### DATASET EXTRACT ###

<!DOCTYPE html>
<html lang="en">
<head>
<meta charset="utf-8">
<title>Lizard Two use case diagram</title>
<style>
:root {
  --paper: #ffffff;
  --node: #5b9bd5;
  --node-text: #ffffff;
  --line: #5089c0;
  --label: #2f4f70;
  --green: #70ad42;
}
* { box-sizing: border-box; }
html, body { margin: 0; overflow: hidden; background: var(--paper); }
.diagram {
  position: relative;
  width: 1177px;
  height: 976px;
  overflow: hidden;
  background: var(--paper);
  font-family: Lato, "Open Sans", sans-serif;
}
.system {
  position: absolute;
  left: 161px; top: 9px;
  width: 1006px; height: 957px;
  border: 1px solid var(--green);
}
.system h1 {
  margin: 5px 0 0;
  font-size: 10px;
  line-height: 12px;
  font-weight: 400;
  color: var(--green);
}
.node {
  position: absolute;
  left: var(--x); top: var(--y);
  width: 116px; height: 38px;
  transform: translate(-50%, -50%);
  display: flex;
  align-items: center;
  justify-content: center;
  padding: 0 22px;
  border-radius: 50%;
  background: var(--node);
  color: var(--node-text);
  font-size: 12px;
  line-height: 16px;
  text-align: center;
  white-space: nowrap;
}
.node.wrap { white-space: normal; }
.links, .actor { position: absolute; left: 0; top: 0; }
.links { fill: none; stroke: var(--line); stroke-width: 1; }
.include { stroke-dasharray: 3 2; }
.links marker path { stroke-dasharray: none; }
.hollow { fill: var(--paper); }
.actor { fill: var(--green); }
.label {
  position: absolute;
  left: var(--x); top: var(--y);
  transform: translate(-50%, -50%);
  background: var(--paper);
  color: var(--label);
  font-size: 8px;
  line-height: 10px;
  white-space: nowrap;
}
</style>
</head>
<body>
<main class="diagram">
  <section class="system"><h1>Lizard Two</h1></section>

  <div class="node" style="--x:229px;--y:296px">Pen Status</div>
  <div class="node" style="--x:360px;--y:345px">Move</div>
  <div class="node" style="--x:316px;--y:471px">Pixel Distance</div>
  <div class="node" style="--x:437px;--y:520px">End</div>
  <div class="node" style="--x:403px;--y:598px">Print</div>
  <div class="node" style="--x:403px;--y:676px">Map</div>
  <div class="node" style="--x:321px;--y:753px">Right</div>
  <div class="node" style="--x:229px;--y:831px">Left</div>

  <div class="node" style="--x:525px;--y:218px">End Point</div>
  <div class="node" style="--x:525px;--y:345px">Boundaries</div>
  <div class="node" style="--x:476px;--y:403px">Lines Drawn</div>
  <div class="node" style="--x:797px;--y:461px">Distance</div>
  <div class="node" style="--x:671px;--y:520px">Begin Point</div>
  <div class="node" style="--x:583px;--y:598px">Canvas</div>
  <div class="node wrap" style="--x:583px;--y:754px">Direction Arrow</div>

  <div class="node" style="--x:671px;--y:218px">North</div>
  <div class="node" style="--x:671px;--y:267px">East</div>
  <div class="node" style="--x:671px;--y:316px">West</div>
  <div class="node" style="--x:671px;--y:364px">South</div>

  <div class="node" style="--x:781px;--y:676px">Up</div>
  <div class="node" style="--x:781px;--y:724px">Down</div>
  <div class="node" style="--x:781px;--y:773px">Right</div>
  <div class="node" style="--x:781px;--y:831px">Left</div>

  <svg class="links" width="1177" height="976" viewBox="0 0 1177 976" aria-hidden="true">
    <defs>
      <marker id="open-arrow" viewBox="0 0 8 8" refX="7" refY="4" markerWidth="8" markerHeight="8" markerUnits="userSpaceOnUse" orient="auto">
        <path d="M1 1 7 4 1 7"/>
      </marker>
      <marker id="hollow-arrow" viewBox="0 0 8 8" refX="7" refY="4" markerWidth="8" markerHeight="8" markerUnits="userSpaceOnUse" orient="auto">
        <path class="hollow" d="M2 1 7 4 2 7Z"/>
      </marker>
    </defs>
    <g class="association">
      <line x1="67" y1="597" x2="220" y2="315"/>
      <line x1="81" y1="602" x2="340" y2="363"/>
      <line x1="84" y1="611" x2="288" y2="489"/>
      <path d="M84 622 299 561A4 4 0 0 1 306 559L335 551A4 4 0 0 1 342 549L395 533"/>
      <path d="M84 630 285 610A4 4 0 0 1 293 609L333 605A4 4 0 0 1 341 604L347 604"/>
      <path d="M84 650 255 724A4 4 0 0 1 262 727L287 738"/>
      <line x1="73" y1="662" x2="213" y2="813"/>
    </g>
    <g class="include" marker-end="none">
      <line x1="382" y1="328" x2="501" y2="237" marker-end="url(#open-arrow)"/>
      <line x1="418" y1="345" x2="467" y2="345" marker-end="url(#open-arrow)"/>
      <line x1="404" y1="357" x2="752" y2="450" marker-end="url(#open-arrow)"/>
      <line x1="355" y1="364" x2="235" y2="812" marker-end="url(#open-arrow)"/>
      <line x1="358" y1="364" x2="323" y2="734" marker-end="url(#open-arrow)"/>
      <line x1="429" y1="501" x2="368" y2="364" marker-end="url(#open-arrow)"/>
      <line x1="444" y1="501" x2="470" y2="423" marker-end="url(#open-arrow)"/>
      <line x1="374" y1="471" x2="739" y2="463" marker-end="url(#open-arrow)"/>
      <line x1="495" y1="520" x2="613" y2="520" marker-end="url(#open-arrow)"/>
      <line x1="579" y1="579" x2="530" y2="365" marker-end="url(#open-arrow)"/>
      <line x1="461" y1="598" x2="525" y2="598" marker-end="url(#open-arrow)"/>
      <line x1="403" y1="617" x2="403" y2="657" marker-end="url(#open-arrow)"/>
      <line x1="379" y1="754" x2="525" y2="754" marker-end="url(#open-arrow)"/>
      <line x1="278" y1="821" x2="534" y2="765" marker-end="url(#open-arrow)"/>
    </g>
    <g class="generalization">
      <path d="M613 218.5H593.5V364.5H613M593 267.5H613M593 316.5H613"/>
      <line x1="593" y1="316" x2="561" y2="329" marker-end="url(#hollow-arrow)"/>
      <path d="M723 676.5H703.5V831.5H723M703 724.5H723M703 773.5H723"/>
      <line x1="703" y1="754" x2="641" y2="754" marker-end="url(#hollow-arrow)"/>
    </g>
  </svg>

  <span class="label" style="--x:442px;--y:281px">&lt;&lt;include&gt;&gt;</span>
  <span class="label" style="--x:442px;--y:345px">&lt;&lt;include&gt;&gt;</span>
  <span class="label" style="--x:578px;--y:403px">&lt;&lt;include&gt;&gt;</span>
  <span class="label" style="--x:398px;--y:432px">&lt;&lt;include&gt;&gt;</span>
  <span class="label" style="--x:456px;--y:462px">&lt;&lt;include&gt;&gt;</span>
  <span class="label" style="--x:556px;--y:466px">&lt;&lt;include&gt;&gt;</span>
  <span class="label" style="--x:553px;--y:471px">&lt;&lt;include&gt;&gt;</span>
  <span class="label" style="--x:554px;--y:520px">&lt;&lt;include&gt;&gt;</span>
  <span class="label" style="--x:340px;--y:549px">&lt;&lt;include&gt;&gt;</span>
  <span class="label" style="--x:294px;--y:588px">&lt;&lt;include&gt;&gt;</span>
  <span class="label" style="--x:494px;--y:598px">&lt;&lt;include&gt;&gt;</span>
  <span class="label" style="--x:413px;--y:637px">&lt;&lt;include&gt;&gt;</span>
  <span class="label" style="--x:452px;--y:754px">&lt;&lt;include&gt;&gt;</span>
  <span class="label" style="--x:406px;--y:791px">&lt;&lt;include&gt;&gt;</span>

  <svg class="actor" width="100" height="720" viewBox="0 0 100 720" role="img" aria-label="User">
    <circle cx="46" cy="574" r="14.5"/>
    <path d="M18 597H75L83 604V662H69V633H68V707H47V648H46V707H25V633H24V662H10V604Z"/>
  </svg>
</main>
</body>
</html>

###

(THE PROBLEM): Check each line above for the word "path", and copy the lines where it appears.

(SOLVED EXERCISE):
.links marker path { stroke-dasharray: none; }
        <path d="M1 1 7 4 1 7"/>
        <path class="hollow" d="M2 1 7 4 2 7Z"/>
      <path d="M84 622 299 561A4 4 0 0 1 306 559L335 551A4 4 0 0 1 342 549L395 533"/>
      <path d="M84 630 285 610A4 4 0 0 1 293 609L333 605A4 4 0 0 1 341 604L347 604"/>
      <path d="M84 650 255 724A4 4 0 0 1 262 727L287 738"/>
      <path d="M613 218.5H593.5V364.5H613M593 267.5H613M593 316.5H613"/>
      <path d="M723 676.5H703.5V831.5H723M703 724.5H723M703 773.5H723"/>
    <path d="M18 597H75L83 604V662H69V633H68V707H47V648H46V707H25V633H24V662H10V604Z"/>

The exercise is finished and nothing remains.